Eventually most of those activities fell by the wayside while I filtered out the stuff I wasn’t all that interested in. Goodbye horse-riding. See you later amateur dramatics. No thanks rugby, I’m too much of a scrawny wimp. But the point is I kept trying new things. Often not because I wanted to, but because my parents constantly encouraged me to. Sometimes I found it annoying, but when I look back now I realise they just wanted me to keep looking until I found what it was I really loved.
For me, that was football, tennis and walking up mountains. Those three activities have brought me some of the happiest and most memorable moments of my life, and helped me form friendships that will last for the rest of my life. And if it wasn’t for my dad taking me to football trials, my mum buying me that Andre Agassi replica Donnay racket I begged her for months for, or the fact I was forever being whipped away to the Lake District to walk up some sodden and remote mountain, none of that would have happened.

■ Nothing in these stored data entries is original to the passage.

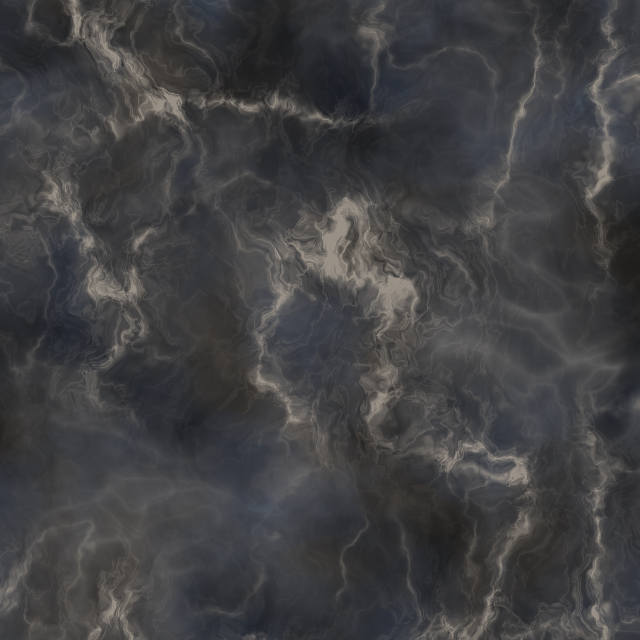
A three.js fragment shader for this texture:

```glsl
// Dark smoky marble: slate-blue and brown clouds crossed by pale, ragged veins.
varying vec2 vUv;

const vec3 BLUE_TINT = vec3(0.84, 0.98, 1.24);
const vec3 SLATE_TINT = vec3(0.96, 0.99, 1.08);
const vec3 BROWN_TINT = vec3(1.04, 0.99, 0.95);
const vec3 SMOKE_COLOR = vec3(0.40, 0.395, 0.395);
const vec3 VEIN_COLOR = vec3(0.63, 0.595, 0.55);

// Unit gradient vector of a lattice cell
vec2 cellGradient(vec2 cell) {
  vec3 q = fract(cell.xyx * vec3(0.1031, 0.1030, 0.0973));
  q += dot(q, q.yzx + 33.33);
  float angle = 6.28318 * fract((q.x + q.y) * q.z);
  return vec2(cos(angle), sin(angle));
}

// Gradient noise, roughly -0.7 to 0.7
float noise(vec2 p) {
  vec2 i = floor(p);
  vec2 f = p - i;
  vec2 u = f * f * f * (f * (f * 6.0 - 15.0) + 10.0);
  vec2 e = vec2(1.0, 0.0);
  float a = dot(cellGradient(i), f);
  float b = dot(cellGradient(i + e.xy), f - e.xy);
  float c = dot(cellGradient(i + e.yx), f - e.yx);
  float d = dot(cellGradient(i + e.xx), f - e.xx);
  return mix(mix(a, b, u.x), mix(c, d, u.x), u.y);
}

// Fractal noise; gain sets the roughness
float fbm(vec2 p, float gain) {
  float sum = 0.0;
  float amplitude = 1.0;
  for (int i = 0; i < 5; i++) {
    sum += amplitude * noise(p);
    p = mat2(1.6, 1.2, -1.2, 1.6) * p + 17.3;
    amplitude *= gain;
  }
  return sum;
}

vec2 warp(vec2 p, float scale, float amount, float gain) {
  vec2 q = p * scale;
  return p + amount * vec2(fbm(q + 3.7, gain), fbm(q + 41.2, gain));
}

// Soft line along the zero contour of a noise field
float ridge(float field, float width) {
  return exp(-sqrt(field * field + 0.00006) / width);
}

// Patchy mask that fades veins in and out
float patchMask(vec2 p, float low, float high) {
  return smoothstep(low, high, noise(p));
}

void main() {
  vec2 p = vUv + 5.0;
  vec2 soft = warp(p, 3.0, 0.10, 0.45);
  vec2 ragged = warp(p, 4.5, 0.075, 0.55);

  // Cloudy ground
  float cloud = fbm(soft * vec2(3.6, 3.0) + 9.0, 0.5);
  float mottle = fbm(ragged * vec2(17.0, 10.0), 0.6);
  float tone = 0.182 + 0.13 * cloud + 0.038 * mottle;
  float hue = fbm(soft * 4.2 + 60.0, 0.45);
  vec3 tint = mix(SLATE_TINT, BLUE_TINT, smoothstep(0.0, 0.6, hue));
  tint = mix(tint, BROWN_TINT, smoothstep(0.05, 0.45, -hue));
  vec3 color = max(tone, 0.115) * tint;

  // Smoke banks with silky folds
  float bank = smoothstep(-0.05, 0.55, fbm(soft * 2.8 + 24.0, 0.45));
  float folds = ridge(noise(soft * vec2(6.0, 9.0) + 12.0), 0.08);
  folds += 0.7 * ridge(noise(soft * vec2(13.0, 17.0) + 31.0), 0.09);
  color = mix(color, SMOKE_COLOR, bank * (0.34 + 0.36 * folds));

  // Main veins: mostly upright, with a wide glow and a bright core
  float upright = noise(ragged * vec2(4.2, 1.6) + 7.0);
  float level = noise(ragged * vec2(1.7, 3.6) + 83.0);
  float uprightMask = patchMask(p * 3.2 + 14.0, -0.35, 0.25);
  float levelMask = patchMask(p * 3.0 + 52.0, -0.10, 0.35);
  float glow = ridge(upright, 0.09) * uprightMask + ridge(level, 0.08) * levelMask;
  float core = ridge(upright, 0.028) * uprightMask + 0.8 * ridge(level, 0.024) * levelMask;

  // Fine branches and torn filigree close to the veins
  float branch = ridge(noise(ragged * vec2(8.0, 5.5) + 19.0), 0.034);
  branch *= patchMask(p * 5.0 + 71.0, -0.15, 0.35);
  float filigree = ridge(fbm(ragged * vec2(19.0, 13.0) + 38.0, 0.6), 0.09);
  float texture = max(0.8 + 0.9 * fbm(ragged * vec2(42.0, 26.0), 0.65), 0.1);

  float pale = (0.22 * glow + 0.60 * core + 0.36 * branch) * texture;
  pale += filigree * (0.42 * glow + 0.05);
  color = mix(color, VEIN_COLOR, clamp(pale, 0.0, 0.92));

  gl_FragColor = vec4(color, 1.0);
}
```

I look at Sonny now, nine months old and with all the enthusiasm in the world, and I’m forever wondering what he’ll grow up to be. Of course I’d love to watch him play competitive football, take him to Anfield to watch the mighty Reds, cheer him on while he wins his 10th Wimbledon title, and climb mountains with him all over the world. What kind of dad wouldn’t? Those are my passions and I couldn’t think of anything that would make me happier than sharing them with my son.
I’d be lying if I said I won’t encourage him down the same path as me, but I won’t force him. If he doesn’t like football, I’ll suck it up and take him to try something else. If he can’t hit a backhand to save his life, I won’t persist with tennis if he wants to give it up. If he can’t see the point of walking up a wet and windy hill in the middle of nowhere, I’ll grudgingly accept he’s got a lot more sense than his old man. But the important thing for me is that I’ll have tried. I’ll have shown him all the things that are out there for him and let him make his own decisions.
I want Sonny to think for himself and grow up to be his own man, and if we’ve helped him make those choices then I’ll know we’ve done our jobs as parents.
Just as long as he doesn’t make me sit through cricket matches…